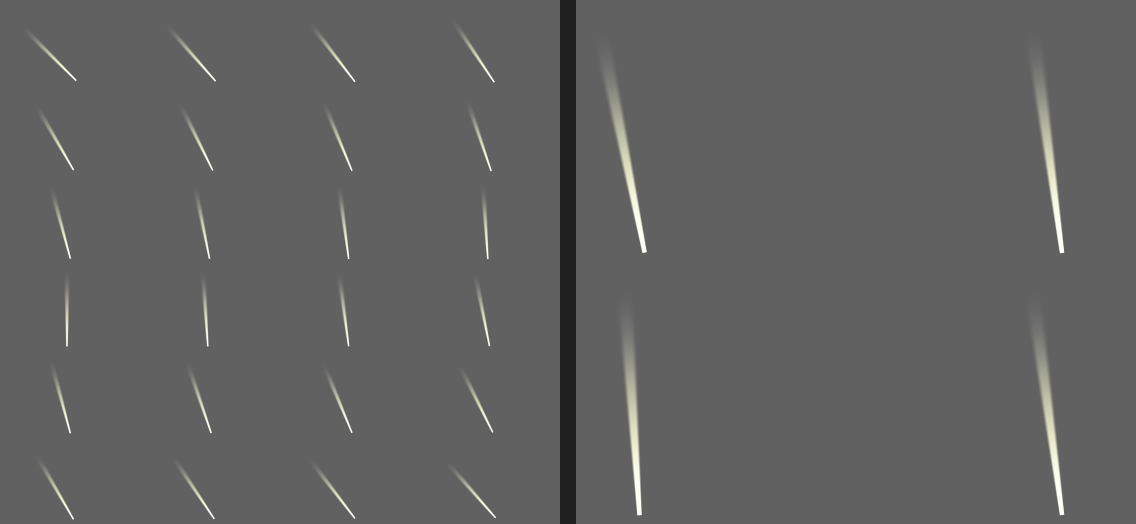
Left: the whole. Right: its middle third, enlarged.
Give the GLSL for this pattern, as a WebGL 1 fragment shader.

```glsl
precision highp float;

// A grid of tapered light streaks on flat grey, one swing phase per cell.
// Each streak turns about a pivot near its bright tip: the angle falls from
// the maximum to upright and rises again, reading left to right, top down.

#define GRID vec2(4.0, 6.0)
#define MAX_ANGLE 0.7854
#define PIVOT vec2(0.767, 0.183)
#define TIP_REACH 0.150
#define TAIL_REACH 0.735
#define TIP_HALF_WIDTH 0.0085
#define TAIL_HALF_WIDTH 0.027
#define TAIL_BLUR 0.014
#define BACKGROUND vec3(0.38)
#define TIP_COLOR vec3(1.0, 1.0, 0.97)
#define BODY_COLOR vec3(0.95, 0.96, 0.81)
#define WARM_COLOR vec3(0.96, 0.88, 0.77)

uniform vec2 u_resolution;

// Swing phase: 1 at the first cell, 0 at the middle one, then rising again.
float swingPhase(vec2 cell) {
  float index = (GRID.y - 1.0 - cell.y) * GRID.x + cell.x;
  return abs(1.0 - 2.0 * index / (GRID.x * GRID.y));
}

// Streak colour in rgb and opacity in a; lengths are in cell heights.
vec4 streak(vec2 p, float phase, float pixel) {
  float angle = phase * MAX_ANGLE;
  vec2 axis = vec2(sin(angle), -cos(angle));
  float along = dot(p, axis);
  float across = abs(dot(p, vec2(-axis.y, axis.x)));

  // t runs from 0 at the tip to 1 at the faded tail.
  float t = clamp((TIP_REACH - along) / (TIP_REACH + TAIL_REACH), 0.0, 1.0);
  float halfWidth = mix(TIP_HALF_WIDTH, TAIL_HALF_WIDTH, t);
  float soft = 0.6 * pixel + TAIL_BLUR * t;
  float side = 1.0 - smoothstep(halfWidth - soft, halfWidth + soft, across);
  float cap = 1.0 - smoothstep(-0.6 * pixel, 0.6 * pixel, along - TIP_REACH);
  float fade = 1.0 - smoothstep(0.18, 1.0, t);

  // White tip, cream body, neutral tail; the upright streak is warmer.
  float upright = 1.0 - smoothstep(0.0, 0.06, phase);
  vec3 body = mix(BODY_COLOR, WARM_COLOR, upright * smoothstep(0.2, 0.6, t));
  vec3 color = mix(TIP_COLOR, body, smoothstep(0.05, 0.4, t));
  color = mix(color, vec3(0.86), smoothstep(0.6, 0.9, t));
  return vec4(color, side * cap * fade);
}

void main() {
  vec2 grid = gl_FragCoord.xy / u_resolution * GRID;
  vec2 cellSize = u_resolution / GRID;
  vec2 p = fract(grid) * vec2(cellSize.x / cellSize.y, 1.0) - PIVOT;
  vec4 light = streak(p, swingPhase(floor(grid)), 1.0 / cellSize.y);
  gl_FragColor = vec4(mix(BACKGROUND, light.rgb, light.a), 1.0);
}
```
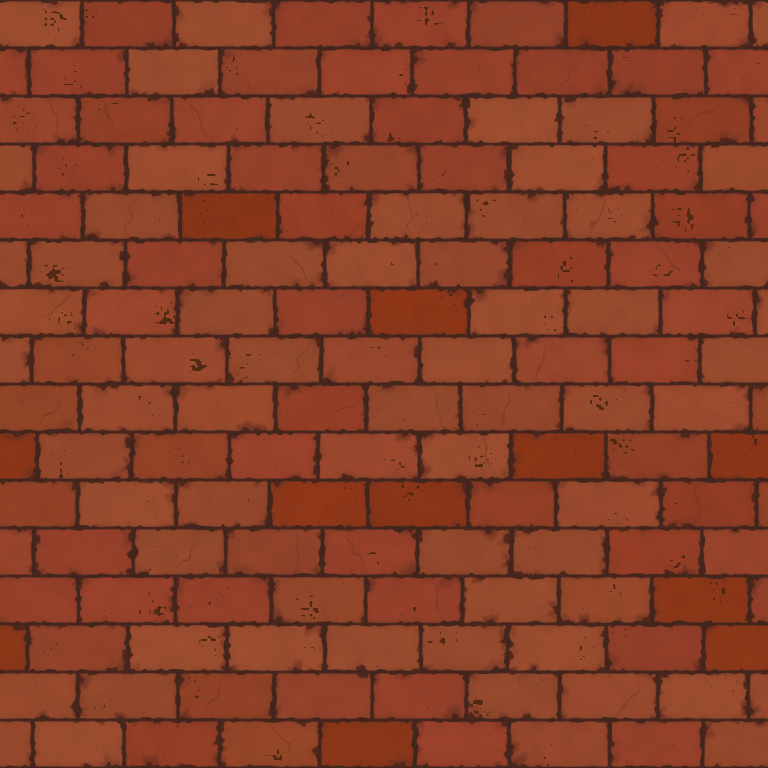
Reproduce this texture procedurally as a Shadertoy shader.

```glsl
// Weathered brick wall in running bond: 8 bricks across, 16 courses down.
// Each brick is a rounded box with its own clay tint, ragged rim, chips with
// soft stains, clustered pits and sometimes a hairline crack.
#define BRICKS 8.0
#define COURSES 16.0
#define BOND_SHIFT 0.34
#define JOINT_JITTER 0.11
#define JOINT_WIDTH 0.024
#define CORNER 0.06
#define CHIPS 11
#define CRACK_CHANCE 0.28
#define FIRED_CHANCE 0.06

const vec3 GROUT = vec3(0.26, 0.145, 0.11);
const vec3 CHIP  = vec3(0.33, 0.15, 0.105);
const vec3 STAIN = vec3(0.42, 0.19, 0.13);
const vec3 CLAY  = vec3(0.60, 0.295, 0.18);
const vec3 RED   = vec3(0.59, 0.25, 0.165);
const vec3 FIRED = vec3(0.54, 0.20, 0.08);
const vec3 PIT   = vec3(0.27, 0.14, 0.06);

float hash(vec2 p) {
    return fract(sin(dot(p, vec2(127.1, 311.7))) * 43758.5453);
}

vec4 hash4(vec2 p) {
    return vec4(hash(p), hash(p + 19.7), hash(p + 41.3), hash(p + 73.9));
}

float noise(vec2 p) {
    vec2 i = floor(p), f = fract(p);
    f = f * f * (3.0 - 2.0 * f);
    return mix(mix(hash(i), hash(i + vec2(1, 0)), f.x),
               mix(hash(i + vec2(0, 1)), hash(i + vec2(1, 1)), f.x), f.y);
}

// Position of a vertical joint, in brick widths; wraps across the canvas
float jointX(float col, float row) {
    return col + JOINT_JITTER * (hash(vec2(mod(col, BRICKS), row) + 5.3) - 0.5);
}

// Distance to a jagged blob of the given radius
float blob(vec2 e, float radius, float seed) {
    vec2 dir = e / max(length(e), 1e-4);
    return length(e) * (0.65 + 0.8 * noise(dir * 1.8 + seed)) - radius;
}

// Inside distance from the rim of a rounded box
float rimDepth(vec2 q, vec2 halfSize) {
    vec2 b = abs(q) - halfSize + CORNER;
    return CORNER - length(max(b, 0.0)) - min(max(b.x, b.y), 0.0);
}

void mainImage(out vec4 fragColor, in vec2 fragCoord) {
    vec2 p = fragCoord / iResolution.xy * vec2(BRICKS, COURSES);
    float aa = COURSES / iResolution.y;

    // Find the brick; local units are one course height
    float row = floor(p.y);
    float x = p.x - BOND_SHIFT - 0.5 * mod(row, 2.0);
    float col = floor(x);
    if (x < jointX(col, row)) col -= 1.0;
    else if (x > jointX(col + 1.0, row)) col += 1.0;
    float left = jointX(col, row), right = jointX(col + 1.0, row);
    vec2 q = vec2(2.0 * x - left - right, fract(p.y) - 0.5);
    vec2 halfSize = vec2(right - left, 0.5);
    vec2 id = vec2(mod(col, BRICKS), row);
    vec4 look = hash4(id + 11.1);
    vec4 wear = hash4(id + 237.5);
    vec2 grain = q + 37.0 * look.xy;

    // Clay tint and mottling
    vec3 face = mix(CLAY, RED, smoothstep(0.3, 0.8, look.x));
    face = mix(face, FIRED, 0.25 * smoothstep(0.7, 0.95, look.y));
    face = mix(face, FIRED, 0.85 * step(1.0 - FIRED_CHANCE, look.z));
    face *= 0.96 + 0.06 * look.w;
    face *= 0.96 + 0.05 * noise(grain * 3.0) + 0.03 * noise(grain * 26.0);

    // Ragged, darkened rim
    float depth = rimDepth(q, halfSize - vec2(0.008, 0.0));
    float ragged = noise(grain * 9.0);
    float body = depth - JOINT_WIDTH - 0.06 * ragged * ragged * ragged;
    float stain = 0.75 * exp(-16.0 * max(depth, 0.0)) * noise(grain * 4.0 + 8.0);

    // Chips around the perimeter, crowded toward the corners
    float chip = 1.0;
    for (int i = 0; i < CHIPS; i++) {
        vec4 r = hash4(id * 3.17 + float(i) * 7.31);
        float t = 2.0 * r.y - 1.0;
        t = sign(t) * sqrt(abs(t));
        float side = fract(r.x * 7.0) < 0.5 ? -1.0 : 1.0;
        vec2 at = halfSize * (r.x < 0.5 ? vec2(t, side) : vec2(side, t));
        float size = mix(0.035, 0.13, r.z * r.z);
        float d = blob(q - at, size, 20.0 * r.w);
        chip = min(chip, d);
        float spread = blob(q - at, size * 2.1, 31.0 * r.y);
        stain = max(stain, (0.2 + 0.6 * r.w) * smoothstep(0.4 * size, -size, spread));
    }

    // Holes that span the vertical joints
    for (int s = 0; s < 2; s++) {
        vec4 r = hash4(vec2(mod(col + float(s), BRICKS), row) + 91.7);
        vec2 at = vec2(halfSize.x * (2.0 * float(s) - 1.0), 0.8 * r.y - 0.4);
        if (r.x > 0.72) chip = min(chip, blob(q - at, 0.06 + 0.06 * r.z, 20.0 * r.w));
    }

    // Hairline crack
    float angle = 0.5 + 2.0 * wear.y;
    vec2 along = vec2(cos(angle), sin(angle));
    vec2 e = q - (wear.zw - 0.5) * vec2(1.2, 0.3);
    float bend = dot(e, vec2(-along.y, along.x)) + 0.16 * (noise(grain * 5.0) - 0.5);
    float crack = smoothstep(0.012 + aa, 0.0, abs(bend))
                * smoothstep(0.5, 0.2, abs(dot(e, along))) * step(wear.x, CRACK_CHANCE);

    // Pits: one cluster per brick plus a few strays
    e = q - (look.wz - 0.5) * vec2(1.5, 0.6);
    float limit = 0.975 - 0.45 * wear.w * wear.w * exp(-18.0 * dot(e, e));
    float pit = smoothstep(limit - 0.04, limit + 0.06, noise(grain * 15.0));

    // Layer the wear, then the grout
    face = mix(face, STAIN, stain);
    face = mix(face, STAIN, 0.45 * crack);
    face = mix(face, PIT, 0.85 * pit);
    face = mix(face, mix(CHIP, GROUT, 0.4 * ragged), smoothstep(aa, -aa, chip));
    vec3 color = mix(GROUT, face, smoothstep(-aa, aa, body));
    fragColor = vec4(color, 1.0);
}
```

..............................

• _Problem statement_
Return one number, the count of lines in the records holding the word "void".

• _Task answer_
2